BEGIN
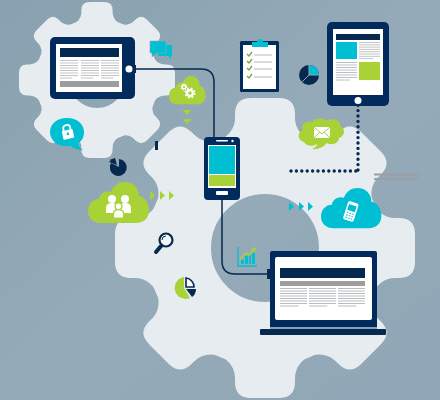
<!DOCTYPE html>
<html lang="en">
<head>
<meta charset="utf-8">
<title>Connected devices</title>
<style>
:root { --navy: #012b5c; --ink: #06294f; --cyan: #00bfd3; --lime: #a9d237; --gear: #e6ecef; --gray: #9c9d9f; --line: #b9bcbf; --white: #fff; }
html, body { margin: 0; padding: 0; overflow: hidden; }
svg { display: block; width: 440px; height: 400px; }
.navy { fill: var(--navy); }
.ink { fill: var(--ink); }
.cyan { fill: var(--cyan); }
.lime { fill: var(--lime); }
.gray { fill: var(--gray); }
.white { fill: var(--white); }
.gear { fill: var(--gear); }
.gear-ring { fill: none; stroke: var(--gear); stroke-width: 64; }
.cable { fill: none; stroke: var(--ink); stroke-width: 1.5; }
.dots { fill: none; stroke: var(--ink); stroke-width: 3.4; stroke-linecap: round; stroke-dasharray: 0 5.4; }
.text-lines { fill: none; stroke: var(--line); stroke-width: 1; }
</style>
</head>
<body>
<svg viewBox="0 0 440 400" role="img" aria-label="Phone, tablets and laptop linked by cables and clouds over two gears">
  <defs>
    <linearGradient id="sky" x1="0" y1="0" x2="1" y2="1">
      <stop offset="0" stop-color="#879fae"/>
      <stop offset=".5" stop-color="#93a9b7"/>
      <stop offset="1" stop-color="#90a5b5"/>
    </linearGradient>
    <pattern id="weave" width="4" height="4" patternUnits="userSpaceOnUse">
      <path d="M0 4L4 0" stroke="#fff" stroke-width=".6" opacity=".1"/>
    </pattern>
    <path id="tooth" d="M-50-105Q-30-114-30-130V-134Q-30-150-14-150H14Q30-150 30-134V-130Q30-114 50-105Z"/>
    <g id="gear" class="gear">
      <circle class="gear-ring" r="86"/>
      <use href="#tooth"/>
      <use href="#tooth" transform="rotate(45)"/>
      <use href="#tooth" transform="rotate(90)"/>
      <use href="#tooth" transform="rotate(135)"/>
      <use href="#tooth" transform="rotate(180)"/>
      <use href="#tooth" transform="rotate(225)"/>
      <use href="#tooth" transform="rotate(270)"/>
      <use href="#tooth" transform="rotate(315)"/>
    </g>
    <path id="cloud" d="M13 41C5 41 0 36 0 29C0 22 5 17 11 17C12 11 18 8 23 10C26 3 31 0 37 0C45 0 51 6 51 14C57 15 61 21 61 28C61 36 56 41 48 41Z"/>
    <path id="arrow" d="M0 0L5 4.5L0 9Z"/>
    <g id="cog">
      <circle r="3" fill="none" stroke="#fff" stroke-width="2.4"/>
      <circle r="4.8" fill="none" stroke="#fff" stroke-width="2" stroke-dasharray="1.9 1.9"/>
    </g>
    <g id="person">
      <circle cy="-8" r="4"/>
      <path d="M-6 6V1Q-6-4 0-4Q6-4 6 1V6Z"/>
    </g>
    <path id="column" d="M0 0H25M0 2.5H25M0 5H25M0 7.5H25M0 10H25M0 12.5H25M0 15H25M0 17.5H17"/>
  </defs>

  <rect id="backdrop" width="440" height="400" fill="url(#sky)"/>
  <rect width="440" height="400" fill="url(#weave)"/>

  <g id="gears">
    <use href="#gear" transform="translate(97 80) scale(.52)"/>
    <use href="#gear" transform="translate(265 248)"/>
  </g>

  <g id="connections">
    <path class="cable" d="M130 69H201Q214 69 214 82V140M222 196V261Q222 274 235 274H270"/>
    <path class="dots" d="M358 170V104M291 171H358"/>
    <rect class="ink" x="155" y="141" width="3" height="9"/>
    <path d="M374 174.500H418M374 179H418" stroke="#9aa0a5" stroke-width="2.200"/>
  </g>

  <g id="wide-tablet">
    <rect class="navy" x="50" y="37" width="85" height="62" rx="5"/>
    <rect class="white" x="56" y="44" width="66" height="48"/>
    <rect class="ink" x="60" y="48" width="59" height="9"/>
    <g class="text-lines">
      <use href="#column" transform="translate(60 60.500) scale(.72 1)"/>
      <use href="#column" transform="translate(81 60.500) scale(.72 1)"/>
      <use href="#column" transform="translate(101 60.500) scale(.72 1)"/>
    </g>
    <rect class="gray" x="60" y="81" width="59" height="6"/>
    <circle class="white" cx="129" cy="69" r="3.500"/>
    <rect class="ink" x="133" y="65" width="3" height="8"/>
  </g>

  <g id="tall-tablet">
    <rect class="navy" x="327" y="22" width="62" height="84" rx="5"/>
    <rect class="white" x="333" y="29" width="50" height="66"/>
    <rect class="ink" x="336" y="34" width="44" height="6"/>
    <rect class="cyan" x="336" y="42" width="21" height="17"/>
    <rect class="lime" x="359" y="62" width="21" height="18"/>
    <g class="text-lines">
      <use href="#column" transform="translate(359 42.500) scale(.84 .92)"/>
      <use href="#column" transform="translate(336 62.500) scale(.84 1)"/>
    </g>
    <circle class="white" cx="358" cy="100.500" r="3.500"/>
  </g>

  <g id="checklist">
    <rect class="navy" x="240" y="41" width="39" height="51" rx="1.500"/>
    <rect class="white" x="243" y="45" width="33" height="44"/>
    <path class="cyan" d="M252 47V42H257Q257 39 260 39Q263 39 263 42H268V47Z"/>
    <path d="M254 55H272M254 62H272M254 69H272M254 77H272" stroke="#b4b8bc"/>
    <path d="M247 54L249 56L252 52M247 61L249 63L252 59M247 68L249 70L252 66M247 76L249 78L252 74" fill="none" stroke="#78a63d" stroke-width="1.300"/>
  </g>

  <g id="phone">
    <rect class="navy" x="204" y="137" width="36" height="63" rx="4"/>
    <rect class="white" x="208" y="145" width="28" height="43"/>
    <rect class="cyan" x="209" y="146" width="26" height="28"/>
    <rect class="lime" x="209" y="175" width="26" height="11"/>
    <rect class="white" x="216" y="140" width="12" height="1.500" rx=".7"/>
    <circle class="white" cx="232.500" cy="141" r="1.200"/>
    <rect class="white" x="216" y="191" width="12" height="4" rx="1"/>
  </g>

  <g id="laptop">
    <rect class="ink" x="267" y="269" width="5" height="10"/>
    <path class="navy" d="M270 253Q270 251 272 251H375Q377 251 377 253V329H270Z"/>
    <rect class="white" x="275" y="257" width="97" height="63" rx="2"/>
    <rect class="ink" x="280" y="268" width="85" height="10"/>
    <rect class="gray" x="280" y="281" width="85" height="5"/>
    <g class="text-lines">
      <use href="#column" transform="translate(280 288.500) scale(1.080 1)"/>
      <use href="#column" transform="translate(309 288.500) scale(1.080 1)"/>
      <use href="#column" transform="translate(338 288.500) scale(1.080 1)"/>
    </g>
    <rect class="ink" x="260" y="329" width="126" height="6" rx="1"/>
    <rect x="270" y="327" width="107" height="2" fill="#87a0b5"/>
  </g>

  <g id="chat-bubbles" class="cyan">
    <path d="M158 45H172V56H171V59L168 56H158Z"/>
    <path d="M150 41H166V53H157L152 57V53H150Z" stroke="#93a9b7" stroke-width=".6"/>
  </g>

  <g id="settings-cloud">
    <use href="#cloud" class="lime" transform="translate(169 76) scale(.6 .69)"/>
    <use href="#cog" transform="translate(190 93) scale(.95)"/>
    <use href="#cog" transform="translate(184 87) scale(.6)"/>
    <g class="lime">
      <use href="#arrow" transform="translate(191.500 110) rotate(90)"/>
      <use href="#arrow" transform="translate(191.500 119) rotate(90)"/>
    </g>
  </g>

  <g id="lock-bubble">
    <path class="cyan" d="M67 118C77 118 84 124 84 132C84 137 82 141 78 143Q79 148 83 150Q75 150 71 146C59 148 50 141 50 132C50 124 57 118 67 118Z"/>
    <g transform="rotate(-12 67 132)">
      <rect class="white" x="62" y="130" width="11" height="9" rx="1"/>
      <path d="M64 131V128Q64 125 67.500 125Q71 125 71 128V131" fill="none" stroke="#fff" stroke-width="1.800"/>
      <circle class="cyan" cx="67.500" cy="134" r="1.300"/>
    </g>
  </g>

  <g id="people-cloud">
    <use href="#cloud" class="lime" transform="translate(88 182)"/>
    <g class="white">
      <use href="#person" transform="translate(112 207)"/>
      <use href="#person" transform="translate(125 207)"/>
      <use href="#person" transform="translate(118.500 213) scale(.85)" stroke="#a9d237" stroke-width="1.600"/>
    </g>
    <g class="lime">
      <use href="#arrow" x="150" y="191"/>
      <use href="#arrow" x="160" y="191"/>
      <use href="#arrow" x="169" y="191"/>
    </g>
  </g>

  <g id="mobile-cloud">
    <use href="#cloud" class="cyan" transform="translate(321 188) scale(.99 .98)"/>
    <g transform="rotate(18 351 211)">
      <rect class="white" x="345.500" y="202" width="11" height="19" rx="2"/>
      <rect class="cyan" x="347" y="205" width="8" height="6"/>
      <path d="M347.500 213.500H355M347.500 216H355M347.500 218.500H355" stroke="#00bfd3" stroke-dasharray="1.600 1.200"/>
    </g>
    <g class="cyan">
      <use href="#arrow" x="289" y="202"/>
      <use href="#arrow" x="299" y="202"/>
      <use href="#arrow" x="308" y="202"/>
    </g>
  </g>

  <g id="mail-bubble">
    <path class="lime" d="M304 142C297 140 297 132 303 130C300 124 307 120 312 122C316 117 324 118 327 121C333 117 341 121 340 126C346 129 345 136 339 138C339 143 332 146 327 143Q321 150 312 149Q317 147 317 144C312 147 306 146 304 142Z"/>
    <rect class="white" x="314" y="127" width="16" height="11"/>
    <path d="M314 127L322 134L330 127M314 138L320 132M330 138L324 132" fill="none" stroke="#a9d237"/>
  </g>

  <g id="charts">
    <circle class="ink" cx="309" cy="75" r="10"/>
    <path class="cyan" d="M309 75V65A10 10 0 0 1 319 75Z"/>
    <path d="M309 65V75H319M309 75L302 82" fill="none" stroke="#93a9b7"/>
    <path class="ink" d="M119 167L111 163A8.500 8.500 0 1 0 119 159Z"/>
    <path class="ink" d="M117 165L109 162A9 9 0 0 1 115 158Z"/>
    <path class="lime" d="M184 288V277A11 11 0 1 0 190 298Z"/>
    <path d="M186 287V278A9 9 0 0 1 194 287Z" fill="#fff" stroke="#06294f" stroke-width="1.600"/>
    <path class="ink" d="M186 289H196Q196 294 192 297Z"/>
    <path d="M238 247V266H257" fill="none" stroke="#00bfd3" stroke-width="1.300"/>
    <path class="cyan" d="M241 264V260H244V264ZM245 264V256H248V264ZM249 264V255H251V264ZM252 264V253H255V264Z"/>
    <path d="M240 259L246 253L249 255L254 249" fill="none" stroke="#a9d237" stroke-width="1.500"/>
    <path class="lime" d="M251 249L256 247L255 252Z"/>
  </g>

  <g id="magnifier">
    <circle cx="166" cy="240" r="6.500" fill="#f4f7f8" stroke="#06294f" stroke-width="2.200"/>
    <path d="M162 240Q162 236 166 236" fill="none" stroke="#06294f"/>
    <path d="M161 246L156 252" stroke="#06294f" stroke-width="4" stroke-linecap="round"/>
  </g>
</svg>
</body>
</html>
END
→ **What is needed**: Reproduce the lines of the entries above from the one with "75V65A10 10 0" to the one with "240Q162 236 166", both included, exactly and without any other line.

→ **Exercise solution**:
    <path class="cyan" d="M309 75V65A10 10 0 0 1 319 75Z"/>
    <path d="M309 65V75H319M309 75L302 82" fill="none" stroke="#93a9b7"/>
    <path class="ink" d="M119 167L111 163A8.500 8.500 0 1 0 119 159Z"/>
    <path class="ink" d="M117 165L109 162A9 9 0 0 1 115 158Z"/>
    <path class="lime" d="M184 288V277A11 11 0 1 0 190 298Z"/>
    <path d="M186 287V278A9 9 0 0 1 194 287Z" fill="#fff" stroke="#06294f" stroke-width="1.600"/>
    <path class="ink" d="M186 289H196Q196 294 192 297Z"/>
    <path d="M238 247V266H257" fill="none" stroke="#00bfd3" stroke-width="1.300"/>
    <path class="cyan" d="M241 264V260H244V264ZM245 264V256H248V264ZM249 264V255H251V264ZM252 264V253H255V264Z"/>
    <path d="M240 259L246 253L249 255L254 249" fill="none" stroke="#a9d237" stroke-width="1.500"/>
    <path class="lime" d="M251 249L256 247L255 252Z"/>
  </g>

  <g id="magnifier">
    <circle cx="166" cy="240" r="6.500" fill="#f4f7f8" stroke="#06294f" stroke-width="2.200"/>
    <path d="M162 240Q162 236 166 236" fill="none" stroke="#06294f"/>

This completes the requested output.